I soon found the lady’s name in a nearby town after pulling out my cell phone and doing an online search. After dialing her home phone number I spoke with her husband.  Apparently he was talking to her on his cell phone about that very same thing.  Eventually she agreed to return to the store as I was in a rather long line waiting for a car wash.  It was less than five minutes before I saw a woman pull up in an SUV and walk towards me. I had given her a description of the vehicle I was riding in which made it fairly simple. There just aren’t that many red jeeps waiting in line on a Friday afternoon at a car wash. She whipped out her driver’s license, I gave her the card, and that was that. Not even a thank you or a smile, but that’s another story.

Funny how that event reminded me of all the great things Wiggio does with file sharing. I have Wiggio groups that share files with students, other teachers, and other school districts. This online file sharing system is great not only for sharing but also for storing files. Videos, links, documents, and presentations are just a few of things available to group members. Got something you want to share with only a few members of a group?  No problem.  Just select their names and you can keep your little secrets confidential.

Collaborative assignments are a breeze.  Long distance sharing is efficient, secure, and immediate.Anyone in any group at any time in any location will know almost instantly when a new file has been uploaded to their group through either a text message or Email message.  How can you beat that?  Imagine a world where everyone is connected and information can be shared safely, simply, and quickly. You have that with Wiggio.


Text Messaging in the Classroom

Wednesday, October 5th, 2011

Author:  Kevin Schuchmann, teacher at West Delaware High School, as part of A Teacher Life Guest Blog Series

My love for PDA’s goes way back to when Dick Tracy used his wristwatch to communicate with the rest of his squad in the comic strips. As a kid I’d always think how cool would be if that stuff actually worked. Today it doesand I can, too. Personal devices seem to have turned into a hobby for me. Currently I’ve got a couple of iPads, a smartphone, and an Archos Tablet in addition to all the laptops I’ve got laying around.

My love for PDA’s probably gave me the incentive to quickly take advantage of Wiggio’s fantastic texting feature. Over 95 percent of the students in my classes have cell phones.
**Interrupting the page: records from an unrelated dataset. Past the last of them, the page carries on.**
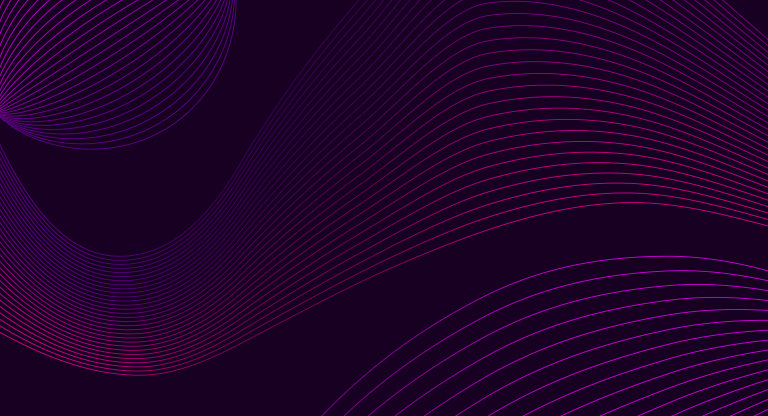
Write a Shadertoy shader that draws this background.

```glsl
// Three families of thin neon lines on a dark violet ground: a wide wave,
// a lens in the upper left and a fan in the lower right. Each family is a
// continuous index field whose whole numbers are drawn as strokes.

// Cubic between two knots, each given as (x, height, slope).
float arc(float x, vec3 a, vec3 b) {
    float w = b.x - a.x, t = (x - a.x) / w, r = 1.0 - t;
    return r * r * ((1.0 + 2.0 * t) * a.y + t * w * a.z)
         + t * t * ((3.0 - 2.0 * t) * b.y - r * w * b.z);
}

float waveFloor(float x) {
    vec3 trough = vec3(0.336, 0.098, 0.0), rise = vec3(0.576, 0.173, 0.52);
    vec3 slopeMid = vec3(0.959, 0.364, 0.43), crest = vec3(1.523, 0.513, 0.0);
    return x < trough.x ? arc(x, vec3(0.0, 0.201, -0.55), trough)
         : x < rise.x ? arc(x, trough, rise)
         : x < slopeMid.x ? arc(x, rise, slopeMid)
         : x < crest.x ? arc(x, slopeMid, crest)
         : arc(x, crest, vec3(1.842, 0.458, -0.26));
}

float waveCeiling(float x) {
    vec3 trough = vec3(0.288, 0.384, 0.0), rise = vec3(0.576, 0.604, 1.7);
    vec3 slopeMid = vec3(0.863, 1.0, 1.15), crest = vec3(1.175, 1.326, 0.0);
    return x < trough.x ? arc(x, vec3(0.0, 0.652, -2.1), trough)
         : x < rise.x ? arc(x, trough, rise)
         : x < slopeMid.x ? arc(x, rise, slopeMid)
         : x < crest.x ? arc(x, slopeMid, crest)
         : arc(x, crest, vec3(1.842, 0.909, -0.85));
}

float fanTop(float x) {
    vec3 shoulder = vec3(1.151, 0.281, 0.52), crest = vec3(1.607, 0.384, 0.0);
    return x < shoulder.x ? arc(x, vec3(0.772, -0.002, 1.05), shoulder)
         : x < crest.x ? arc(x, shoulder, crest)
         : arc(x, crest, vec3(1.842, 0.35, -0.27));
}

// Pixel coverage of the strokes lying at whole values first..last.
float strokes(float index, float first, float last) {
    float slope = max(length(vec2(dFdx(index), dFdy(index))), 1e-5);
    float id = floor(index + 0.5);
    float d = (index - id) / slope;
    float halfWidth = 0.0011 * iResolution.y;
    float cover = clamp(d + 0.5, -halfWidth, halfWidth)
                - clamp(d - 0.5, -halfWidth, halfWidth);
    return clamp(cover, 0.0, 1.0) * step(first, id) * step(id, last);
}

void mainImage(out vec4 fragColor, in vec2 fragCoord) {
    vec2 p = fragCoord / iResolution.y;
    vec3 color = vec3(0.09, 0.0, 0.13);

    // Wave: strokes blended from the lower edge to the upper one
    float bottom = waveFloor(p.x);
    float level = (p.y - bottom) / (waveCeiling(p.x) - bottom);
    vec3 pink = vec3(0.82, 0.0, 0.52);
    vec3 violet = mix(vec3(0.36, 0.0, 0.52), vec3(0.48, 0.0, 0.5), smoothstep(0.5, 1.6, p.x));
    vec3 waveColor = mix(pink, violet, smoothstep(0.0, 0.75, level));
    float glow = mix(0.55, 1.0, smoothstep(0.1, 0.6, abs(p.x - 0.72)));
    color = mix(color, waveColor, glow * strokes(level * 29.0, 0.0, 29.0));

    // Lens: arcs that bulge to both sides of a chord and pinch at its ends
    vec2 tip = vec2(-0.012, 0.731), chord = vec2(0.559, 0.365);
    vec2 axis = normalize(chord), q = p - tip;
    float s = dot(q, axis) / length(chord);
    float bulge = 0.259 * pow(max(4.0 * s * (1.0 - s), 0.001), 0.65);
    float side = dot(q, vec2(axis.y, -axis.x)) / bulge;
    vec3 lensColor = mix(vec3(0.72, 0.0, 0.76), vec3(0.36, 0.0, 0.52), smoothstep(-0.7, 0.8, side));
    color = mix(color, lensColor, strokes(side * 13.0, -16.0, 13.0));

    // Fan: strokes stacked below a crest, closing up to the right
    float reach = (p.x - 0.772) / 1.07;
    float spacing = max(0.0528 - 0.0288 * reach * reach, 0.01);
    float rung = (fanTop(p.x) - p.y) / spacing;
    vec3 fanColor = mix(vec3(0.5, 0.0, 0.56), vec3(0.8, 0.0, 0.84), smoothstep(0.0, 0.65, reach));
    color = mix(color, fanColor, strokes(rung, 0.0, 18.0) * step(-0.01, reach));

    fragColor = vec4(color, 1.0);
}
```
That number may actually be low.

Wiggio allows me to instantly connect with my students in a very short time.  Just the other day I was away from school and was checking my email. I received an email that confirmed that our high school softball team was recognized as having the second highest non-weighted GPA for a high school in the country by the National Fastpitch Coaches’ Association. I quickly moved to the browser on my smart phone, logged into Wiggio, and within a few minutes 95 people on my softball list found out that same news. I’ve also been able to let that same group of 95 know within a few minutes that a softball game was cancelled or that bad weather was on its way and that practices were cancelled.

Wiggio text messaging is a standard Web 2.0 tool in my class. It’s simple to use and also provides a “paper trail” of what was sent, who it was sent to, and when it was sent.  As a teacher, I really like the security that Wiggio has to offer. I also like the option that allows individuals to block their cell phone and email information. Even though I contact students on a regular basis through texting, I still have no idea what their cell phone numbers are.

Anytime I update grades, I’ll send out a mass text message to make sure students log in online to check out their current scores to see if I messed up on anything. I’ve also used the texting feature for trivia games or reviews.  Send out a question and see who responds back.

One of my favorite stories I have to share about the Wiggio texting feature is that one Friday afternoon I found the billfold of a student who was long gone. It contained his driver’s license and some cash. Knowing I had his name in a Wiggio account, I simply texted him where his lost billfold would be and that a janitor would let him in my classroom. He returned to school and picked up his billfold later on that afternoon.

Take that Dick Tracy.